Researcher of the Month: Evalyne Aseyo

Credit: Allan Gichigi/MCSP

4 Apr 2018

Our Researcher of the Month for April is Evalyne Aseyo, PhD student and researcher on the Safe Start project at GLUK. Evalyne recently travelled to London to take the Tropical Environmental Health module offered by LSHTM. Here, she tells us about her work on community health volunteers, and what she learnt from her studies.

What is your background?

My background is in community development and psychology – that was my Bachelor’s degree for my Masters I studied community health and development. I then joined the Department of Health Promotion at GLUK. Afterwards, I became involved in the SHARE project due to my background working with community health volunteers.

What is your PhD subject?

My PhD is looking at the capacity of community health volunteers (CHVs) in WASH. Specifically, it will be on the performance of CHVs in delivering infant food hygiene interventions. I’m working on the proposal so it’s still in progress. I was involved in the Safe Start formative research, led by Robert Dreibelbis, and explored the capacity of CHVs in food hygiene interventions. I’ve recently submitted a paper looking at the CHV model and comparing it to another Ministry of Health model. I hope to get very interesting findings from this.
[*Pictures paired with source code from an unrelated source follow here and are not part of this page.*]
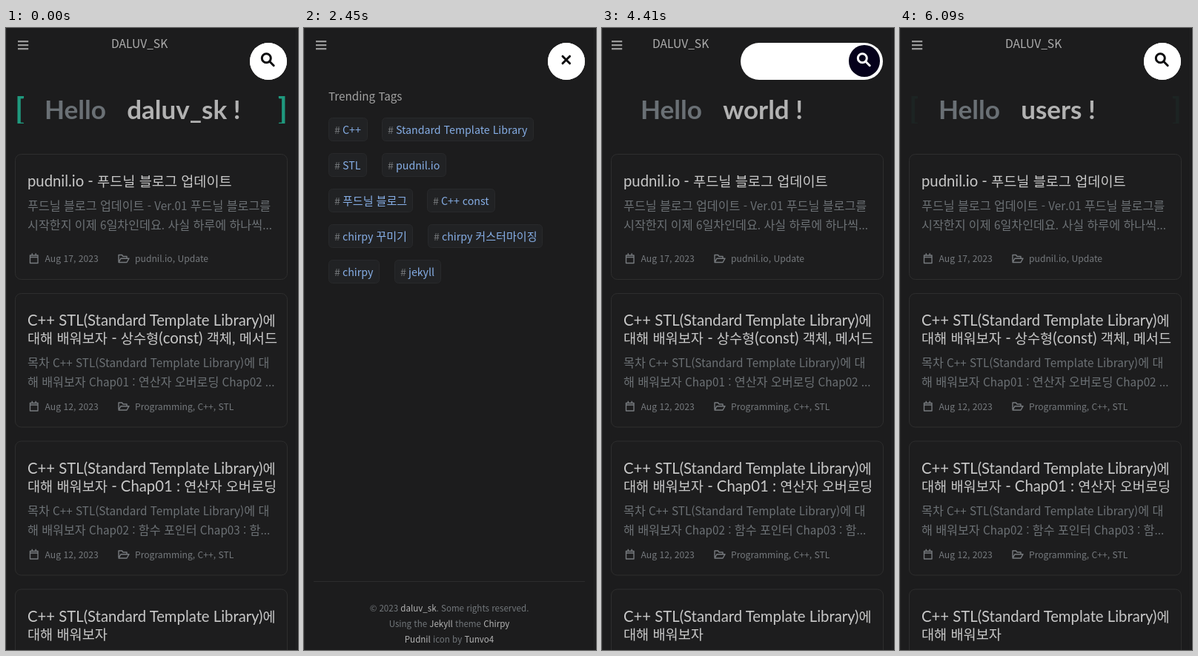
An HTML page that plays this animation: 394 by 840 pixels, repeating every 6.3 s.

```html
<!DOCTYPE html>
<html lang="ko">
<head>
<meta charset="utf-8">
<title>Blog</title>
<style>
html, body { margin: 0; width: 100%; height: 100%; overflow: hidden; background: #1c1c1d; }
svg { position: absolute; left: 0; top: 0; display: block; }
text, #field { font-family: "Noto Sans CJK KR", "Noto Sans CJK JP", "Noto Sans CJK", sans-serif; }
text { white-space: pre; }
.lato { font-family: Lato, "Noto Sans CJK KR", sans-serif; }
.ko { font-family: "Noto Sans CJK KR", "Noto Sans CJK", sans-serif; font-size: 1.062em; }
.lato .ko { font-size: .917em; }
.bold { font-weight: 700; }
.mid { text-anchor: middle; }
.hi { fill: #b4b4b4; }
.link { fill: #86aee6; }
#field, #button { position: absolute; border-radius: 25px; overflow: hidden; }
#field { top: 19.5px; height: 50px; background: #fff; }
#hint { position: absolute; left: 24px; top: 0; font-size: 14.2px; line-height: 49px; color: #777; }
</style>
</head>
<body>
<svg id="stage" width="394" height="840" viewBox="0 0 394 840"></svg>
<div id="field"><span id="hint">Search...</span></div>
<div id="button"></div>
<svg id="icons" width="394" height="80" fill="none" stroke-width="3" stroke-linecap="round">
  <path id="lens" d="M345.3 40.8a6 6 0 1 0 12 0a6 6 0 1 0-12 0M356 45.5l5.2 5.2"/>
  <path id="cross" d="M349 38.2l9.6 9.6m0-9.6l-9.6 9.6"/>
</svg>
<script>
const LOOP = 6300, STEP = 70;
const OPEN = 2286, CLOSE = 4405, SLIDE = 1000;
const USER = 'daluv_sk';
const $ = id => document.getElementById(id);

// Hangul runs get their own size beside the Latin text
const hangul = s => s.replace(/[가-힣]+/g, '<tspan class="ko">$&</tspan>');
const text = (x, y, size, fill, s, cls = '') =>
  `<text x="${x}" y="${y}" font-size="${size}" fill="${fill}" class="${cls}">${hangul(s)}</text>`;
const box = (x, y, w, h, r, fill, stroke) =>
  `<rect x="${x}" y="${y}" width="${w}" height="${h}" rx="${r}" fill="${fill}" stroke="${stroke}"/>`;

function card({ y, h, title, body = [], meta }) {
  let out = box(12.5, y, 367, h, 8, '#1d1d1e', '#2e2e2e');
  title.forEach((s, i) => out += text(29, y + 43.5 + i * 24, 20.3, '#c8c8c8', s, 'lato'));
  const top = y + 51.5 + title.length * 24;
  body.forEach((s, i) => out += text(29, top + i * 26, 15.25, '#6c7175', s));
  if (!meta) return out;
  const m = y + h - 28;
  return out + `<g fill="none" stroke="#777b7f" stroke-width="1.4" stroke-linejoin="round">
    <path d="M32.5 ${m - 4.5}h10.5v10.5h-10.5zM32.5 ${m - 2}h10.5M35.3 ${m - 7.2}v3M40.2 ${m - 7.2}v3"/>
    <path d="M152 ${m + 4}v-9h4.5l1.5 2h5v2.7M152 ${m + 5}l3-5.3h11l-3 5.3z"/></g>`
    + text(52.5, m + 4.5, 12.15, '#75797d', meta[0]) + text(174, m + 4.5, 12.15, '#75797d', meta[1]);
}

const stl = 'C++ STL(Standard Template Library)에';
const cards = [
  { y: 170.5, h: 169, title: ['pudnil.io - 푸드닐 블로그 업데이트'],
    body: ['푸드닐 블로그 업데이트 - Ver.01 푸드닐 블로그를', '시작한지 이제 6일차인데요. 사실 하루에 하나씩...'],
    meta: ['Aug 17, 2023', 'pudnil.io, Update'] },
  { y: 358.5, h: 180.5, title: [stl, '대해 배워보자 - 상수형(const) 객체, 메서드'],
    body: [`목차 ${stl} 대`, '해 배워보자 Chap01 : 연산자 오버로딩 Chap02 ...'],
    meta: ['Aug 12, 2023', 'Programming, C++, STL'] },
  { y: 558, h: 181, title: [stl, '대해 배워보자 - Chap01 : 연산자 오버로딩'],
    body: [`목차 ${stl} 대`, '해 배워보자 Chap02 : 함수 포인터 Chap03 : 함...'],
    meta: ['Aug 12, 2023', 'Programming, C++, STL'] },
  { y: 758, h: 180, title: [stl, '대해 배워보자'] }
];

const tags = [
  [33, 53, 'C++'], [105, 205, 'Standard Template Library'],
  [33, 52, 'STL'], [105, 87, 'pudnil.io'],
  [33, 114, '푸드닐 블로그'], [166, 92, 'C++ const'],
  [33, 114, 'chirpy 꾸미기'], [167, 155, 'chirpy 커스터마이징'],
  [33, 69, 'chirpy'], [122, 63, 'jekyll']
];
const tag = ([x, w, s], i) => {
  const y = 121.5 + (i >> 1) * 48;
  return box(x + .5, y, w - 1, 31, 5, '#212224', '#28292b')
    + text(x + 8, y + 21, 14.2, '#74777a', '#') + text(x + 19, y + 21, 14.2, '', s, 'link');
};

const hi = s => `<tspan class="hi">${s}</tspan>`;
const footer = [`© 2023 ${hi(USER)}. Some rights reserved.`,
  `Using the ${hi('Jekyll')} theme ${hi('Chirpy')}`,
  `${hi('Pudnil')} icon by ${hi('Tunvo4')}`];
const words = ['world !', 'users !', 'everybody!', USER + ' !'];

$('stage').innerHTML = `
  <path d="M.5 0v840M391.5 0v840" stroke="#232324"/>
  <path id="menu" d="M16 18.2h14.2M16 23.2h14.2M16 28.2h14.2" stroke="#9a9a9a" stroke-width="2.3"/>
  <g id="home">
    <g id="name">${text(142, 27, 15.6, '#adadad', USER.toUpperCase())}</g>
    <clipPath id="line"><rect x="12" y="89" width="368" height="40"/></clipPath>
    <g clip-path="url(#line)">
      ${text(52, 122.5, 35.2, '#6a7075', 'Hello', 'lato bold')}
      <g id="list">${words.map((s, i) => text(163.2, 122.5 + i * 40, 35, '#b2b2b2', s, 'lato bold')).join('')}</g>
      <g id="brackets">${text(12, 125.3, 42, '#209a7f', '[', 'lato bold')}
        <g text-anchor="end">${text(380, 125.3, 42, '#209a7f', ']', 'lato bold')}</g></g>
    </g>
    ${cards.map(card).join('')}
  </g>
  <g id="search">
    ${text(33, 97.5, 15.2, '#a2a2a2', 'Trending Tags')}
    ${tags.map(tag).join('')}
    <path d="M13 747.5h366" stroke="#2c2c2d"/>
    ${footer.map((s, i) => text(196, 787.5 + i * 21, 11.55, '#72777b', s, 'mid')).join('')}
  </g>`;

function bezier(x1, y1, x2, y2) {
  const at = (a, b, u) => 3 * (1 - u) * (1 - u) * u * a + 3 * (1 - u) * u * u * b + u * u * u;
  return x => {
    if (x <= 0) return 0;
    if (x >= 1) return 1;
    let lo = 0, hi = 1;
    for (let i = 0; i < 24; i++) {
      const u = (lo + hi) / 2;
      if (at(x1, x2, u) < x) lo = u; else hi = u;
    }
    return at(y1, y2, lo);
  };
}
const ease = bezier(.25, .1, .25, 1);
const back = bezier(.68, -.55, .265, 1.55);
const clamp = (v, a, b) => Math.min(b, Math.max(a, v));
const mix = (a, b, p) => `rgb(${a.map((v, i) => Math.round(v + (b[i] - v) * p))})`;

// Ten-second word wheel: down three lines, then back up
function wheel(s) {
  const stops = [0, 1, 2, 3, 2, 1, 0];
  const p = s % 10 * .6, k = Math.floor(p);
  return stops[k] + (stops[k + 1] - stops[k]) * ease((p - k - .76) / .24);
}
function pulse(s) {
  const p = s % 2;
  return p < 1 ? ease(p) : 1 - ease(p - 1);
}

function drawHeading(t) {
  // The heading rests while the brackets are nearly out
  if (t > 700 && t < 1260) t = 700;
  t = Math.min(t, 6090);
  const s = t < CLOSE ? 4.93 + t / 1000 : (t - CLOSE) / 1000;
  $('list').setAttribute('transform', `translate(0 ${-40 * wheel(s)})`);
  $('brackets').setAttribute('opacity', pulse(s));
}

function drawBar(t, searching) {
  const p = t < CLOSE ? back((t - OPEN) / SLIDE) : 1 - back((t - CLOSE) / SLIDE);
  const full = 50 + 250 * p, limit = searching ? 315 : 192;
  const w = clamp(full, 50, limit);
  const nudge = !searching && full > limit ? -3 : 0;
  $('menu').setAttribute('transform', `translate(${nudge})`);
  $('name').setAttribute('transform', `translate(${nudge - (w - 50) / 2})`);
  Object.assign($('field').style, { left: 379 - w + 'px', width: w + 'px' });
  const r = 25 - 3.5 * clamp(p, 0, 1.09), c = clamp(p, 0, 1);
  Object.assign($('button').style, {
    left: 354 - r + 'px', top: 44.5 - r + 'px', width: 2 * r + 'px', height: 2 * r + 'px',
    background: mix([255, 255, 255], [5, 1, 27], c)
  });
  $('icons').setAttribute('stroke', mix([12, 12, 14], [255, 255, 255], c));
}

const show = (id, on) => $(id).style.display = on ? '' : 'none';
const start = performance.now();

function frame() {
  const t = Math.floor((performance.now() - start) % LOOP / STEP) * STEP;
  const searching = t >= OPEN && t < CLOSE;
  ['home', 'lens'].forEach(id => show(id, !searching));
  ['search', 'cross', 'hint'].forEach(id => show(id, searching));
  drawHeading(t);
  drawBar(t, searching);
  requestAnimationFrame(frame);
}
frame();
</script>
</body>
</html>
```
You've recently completed the Tropical Environmental Health module at LSHTM. How did you find this course?

The Tropical Environmental Health course was excellent for me. I have been involved in WASH projects, but had not had specific training in WASH. The course has answered my questions, exposed me to new ideas and stretched my thinking. I’ve learnt about WASH issues that I previously didn’t consider as issues, just a way of life. But now I realise these are important issues it’s prompted me to want to do more work in the field of WASH.

What did you enjoy learning about most through this course?

I particularly enjoyed learning about behaviour change - about applying and understanding it more. I had read theories, but it’s different interacting with lecturers. It’s helped me to link ideas together. I’ve gained knowledge and skills, about what behaviour change is about, and how to conduct interviews.


SHARE contributes to achieving universal access to effective, sustainable and equitable sanitation and hygiene by generating evidence to improve policy and practice worldwide.